At Moffitt Cancer Center, researchers are looking to improve the care for patients with rare cancers, such as pelvic squamous cell carcinomas, through genomic profiling. This method is used to learn more about a person’s genes or specific cell types and the way those genes interact with each other and their host immune microenvironment. It is also used to help develop new ways to diagnose, treat and prevent these cancers.

head shot of Dr. Phillipe Spiess

Dr. Philippe Spiess, Assistant Chief of Surgical Services & Senior Member of the Department of Genitourinary Oncology

“We wanted to take a deep dive from a research standpoint and look at how different these cancers are similar or differ. When we study and treat patients, we're making treatment decisions based on tumor histology and organ of origin but in this work, we wanted to know at a fundamental level how different are they beyond just being forms of pelvic squamous cell carcinoma tumor histology, rather at the level of genomics how can they be contrasted,” said Dr. Philippe Spiess, assistant chief of Surgical Services and senior member of the Department of Genitourinary Oncology at Moffitt. “I think it leads us to opportunities to personalize our therapeutic approaches.”

The study presented during the recent American Society of Clinical Oncology annual meeting looked at over 1,700 cases of pelvic squamous cell carcinomas, which included penile, anal, vulvar, urethral and cervical cancers. It analyzed at the genomic level the similarities of the tumors, looking at commonalities in terms of specific mutations that are found, as well as the differences.

“This work allowed us to establish potential novel targets to treat these tumors,” said Spiess.

Many pelvic squamous cell carcinomas are historically associated with the human papillomavirus virus (HPV) and often lead to physicians providing similar systemic approaches among patients with advanced disease. But the data showed that in certain instances, they differed widely in genomic alterations and HPV status, leading researchers to believe that there are better treatment options for patients and these are based on using a genomic profiling-based approach most notably in tumors not responsive to conventional treatment strategies.

“We saw that urethral cancers are very different from penile cancers, and although sometimes we treat them somewhat similar in terms of chemotherapy, surgery and radiation,” said Spiess. “But they are very unique, and importantly, they have a unique genomic type of mutation, which we could use to target various novel agents and potentially improve how we care for our patients.”

Spiess says that the next evolution in oncology is defining personalized genomic signatures for these tumors.
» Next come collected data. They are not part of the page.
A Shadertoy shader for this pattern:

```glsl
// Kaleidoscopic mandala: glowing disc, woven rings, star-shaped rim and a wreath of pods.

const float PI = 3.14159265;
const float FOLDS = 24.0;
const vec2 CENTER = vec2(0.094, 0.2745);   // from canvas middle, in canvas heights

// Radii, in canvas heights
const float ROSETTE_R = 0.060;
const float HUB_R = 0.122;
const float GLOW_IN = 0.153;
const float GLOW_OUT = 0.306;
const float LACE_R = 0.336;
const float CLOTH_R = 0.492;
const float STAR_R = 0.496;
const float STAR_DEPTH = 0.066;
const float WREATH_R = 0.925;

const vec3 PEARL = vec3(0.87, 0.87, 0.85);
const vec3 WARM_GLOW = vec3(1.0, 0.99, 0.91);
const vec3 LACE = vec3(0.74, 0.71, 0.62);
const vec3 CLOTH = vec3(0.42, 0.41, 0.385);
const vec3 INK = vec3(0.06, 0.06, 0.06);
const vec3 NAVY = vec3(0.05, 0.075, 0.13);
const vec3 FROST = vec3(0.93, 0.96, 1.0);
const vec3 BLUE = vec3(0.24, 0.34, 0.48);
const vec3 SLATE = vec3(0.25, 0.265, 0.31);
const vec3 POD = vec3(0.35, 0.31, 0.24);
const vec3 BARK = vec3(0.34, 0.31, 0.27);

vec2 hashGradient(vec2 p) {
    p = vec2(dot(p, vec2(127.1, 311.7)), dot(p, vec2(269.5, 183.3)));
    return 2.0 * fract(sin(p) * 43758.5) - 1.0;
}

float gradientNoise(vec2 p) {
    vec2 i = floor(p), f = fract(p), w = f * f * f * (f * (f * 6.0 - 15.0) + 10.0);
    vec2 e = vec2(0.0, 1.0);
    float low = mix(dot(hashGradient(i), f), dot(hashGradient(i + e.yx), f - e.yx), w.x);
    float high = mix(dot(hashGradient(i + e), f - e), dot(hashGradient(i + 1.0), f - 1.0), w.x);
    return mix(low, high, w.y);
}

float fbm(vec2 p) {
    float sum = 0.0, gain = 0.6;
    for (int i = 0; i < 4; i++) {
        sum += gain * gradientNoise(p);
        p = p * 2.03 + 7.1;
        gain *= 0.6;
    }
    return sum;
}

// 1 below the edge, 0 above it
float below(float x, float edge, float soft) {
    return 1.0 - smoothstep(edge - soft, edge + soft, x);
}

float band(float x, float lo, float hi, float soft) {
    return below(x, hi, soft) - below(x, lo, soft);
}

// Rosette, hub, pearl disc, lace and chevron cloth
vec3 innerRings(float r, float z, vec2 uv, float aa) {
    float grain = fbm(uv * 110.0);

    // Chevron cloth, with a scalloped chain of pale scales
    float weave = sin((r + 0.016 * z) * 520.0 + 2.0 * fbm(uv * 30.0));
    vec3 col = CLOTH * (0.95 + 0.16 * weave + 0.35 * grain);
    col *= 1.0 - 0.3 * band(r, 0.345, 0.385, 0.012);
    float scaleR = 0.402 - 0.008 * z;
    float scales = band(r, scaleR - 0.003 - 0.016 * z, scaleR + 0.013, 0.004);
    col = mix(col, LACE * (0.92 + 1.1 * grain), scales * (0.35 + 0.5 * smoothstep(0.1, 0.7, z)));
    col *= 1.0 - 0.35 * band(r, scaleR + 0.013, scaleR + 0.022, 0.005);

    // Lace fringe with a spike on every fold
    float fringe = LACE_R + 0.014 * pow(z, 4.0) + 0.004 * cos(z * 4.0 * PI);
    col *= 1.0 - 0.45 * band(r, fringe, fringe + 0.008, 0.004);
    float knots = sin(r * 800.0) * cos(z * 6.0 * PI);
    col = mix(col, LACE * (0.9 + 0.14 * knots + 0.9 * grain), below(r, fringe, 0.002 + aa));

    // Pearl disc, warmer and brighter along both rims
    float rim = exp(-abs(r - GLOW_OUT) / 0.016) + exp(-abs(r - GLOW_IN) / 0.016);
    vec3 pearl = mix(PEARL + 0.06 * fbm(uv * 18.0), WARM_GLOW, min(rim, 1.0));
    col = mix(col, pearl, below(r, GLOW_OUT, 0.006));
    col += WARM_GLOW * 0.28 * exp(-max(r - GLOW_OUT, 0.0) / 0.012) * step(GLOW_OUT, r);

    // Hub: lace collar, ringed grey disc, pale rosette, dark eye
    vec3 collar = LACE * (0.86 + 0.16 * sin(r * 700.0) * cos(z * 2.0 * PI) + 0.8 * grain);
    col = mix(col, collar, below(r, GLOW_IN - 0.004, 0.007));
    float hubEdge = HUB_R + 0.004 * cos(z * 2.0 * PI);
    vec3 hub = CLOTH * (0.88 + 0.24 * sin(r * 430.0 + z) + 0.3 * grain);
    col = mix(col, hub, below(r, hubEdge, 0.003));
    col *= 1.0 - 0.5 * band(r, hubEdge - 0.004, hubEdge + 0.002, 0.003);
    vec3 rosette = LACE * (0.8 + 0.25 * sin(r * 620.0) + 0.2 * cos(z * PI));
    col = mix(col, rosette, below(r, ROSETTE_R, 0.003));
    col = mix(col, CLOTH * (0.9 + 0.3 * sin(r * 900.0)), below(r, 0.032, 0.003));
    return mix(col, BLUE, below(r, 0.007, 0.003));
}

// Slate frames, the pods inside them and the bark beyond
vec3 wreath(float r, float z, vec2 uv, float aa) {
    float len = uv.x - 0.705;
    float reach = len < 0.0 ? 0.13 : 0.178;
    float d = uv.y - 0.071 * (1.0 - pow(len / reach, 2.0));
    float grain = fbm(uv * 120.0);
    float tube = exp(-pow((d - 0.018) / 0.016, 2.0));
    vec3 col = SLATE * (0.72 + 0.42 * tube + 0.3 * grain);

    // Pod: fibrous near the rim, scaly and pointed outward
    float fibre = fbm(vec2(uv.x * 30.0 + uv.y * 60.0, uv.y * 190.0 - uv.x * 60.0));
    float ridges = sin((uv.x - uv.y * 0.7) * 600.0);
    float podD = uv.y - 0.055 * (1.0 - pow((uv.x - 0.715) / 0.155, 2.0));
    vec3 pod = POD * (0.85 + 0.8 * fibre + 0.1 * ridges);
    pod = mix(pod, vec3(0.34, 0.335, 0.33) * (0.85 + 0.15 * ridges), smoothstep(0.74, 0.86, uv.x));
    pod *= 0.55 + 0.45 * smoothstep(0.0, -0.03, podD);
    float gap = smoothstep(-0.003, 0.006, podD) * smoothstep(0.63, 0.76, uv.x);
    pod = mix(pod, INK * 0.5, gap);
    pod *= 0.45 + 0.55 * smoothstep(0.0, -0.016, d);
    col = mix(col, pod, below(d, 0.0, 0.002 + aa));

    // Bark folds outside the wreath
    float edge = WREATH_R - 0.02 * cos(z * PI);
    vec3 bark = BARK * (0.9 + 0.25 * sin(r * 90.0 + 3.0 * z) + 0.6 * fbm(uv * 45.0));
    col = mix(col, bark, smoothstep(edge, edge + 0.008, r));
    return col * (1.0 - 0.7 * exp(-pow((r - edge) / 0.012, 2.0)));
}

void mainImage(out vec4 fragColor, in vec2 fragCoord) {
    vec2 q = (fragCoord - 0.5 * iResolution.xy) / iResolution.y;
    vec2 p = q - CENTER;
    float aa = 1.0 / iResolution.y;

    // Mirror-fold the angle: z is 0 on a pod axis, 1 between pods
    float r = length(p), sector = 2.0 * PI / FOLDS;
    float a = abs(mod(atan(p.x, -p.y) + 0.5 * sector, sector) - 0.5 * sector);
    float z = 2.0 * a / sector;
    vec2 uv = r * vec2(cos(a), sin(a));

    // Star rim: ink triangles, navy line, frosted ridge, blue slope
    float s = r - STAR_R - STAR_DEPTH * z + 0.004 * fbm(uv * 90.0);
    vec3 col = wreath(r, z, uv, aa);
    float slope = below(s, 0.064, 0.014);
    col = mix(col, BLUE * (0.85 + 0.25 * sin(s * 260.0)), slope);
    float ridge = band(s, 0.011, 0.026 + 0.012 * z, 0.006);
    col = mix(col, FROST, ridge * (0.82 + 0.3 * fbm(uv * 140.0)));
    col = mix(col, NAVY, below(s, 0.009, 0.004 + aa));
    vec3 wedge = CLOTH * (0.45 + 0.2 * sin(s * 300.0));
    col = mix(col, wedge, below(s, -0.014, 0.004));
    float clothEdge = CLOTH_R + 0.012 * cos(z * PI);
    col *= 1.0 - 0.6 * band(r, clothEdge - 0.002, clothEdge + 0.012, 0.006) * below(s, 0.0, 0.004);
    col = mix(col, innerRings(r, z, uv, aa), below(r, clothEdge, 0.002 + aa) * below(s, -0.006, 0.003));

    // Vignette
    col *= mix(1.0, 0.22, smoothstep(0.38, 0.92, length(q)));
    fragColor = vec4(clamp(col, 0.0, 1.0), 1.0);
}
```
As part of a broader international collaboration with colleagues at other international cancer centers and Foundation Medicine©, he plans to explore the development of smaller clinical trials using the data from this study among other work in this area he is conducting, specifically targeting the same pathways to help ultimately improve the care of patients in the months and years to come.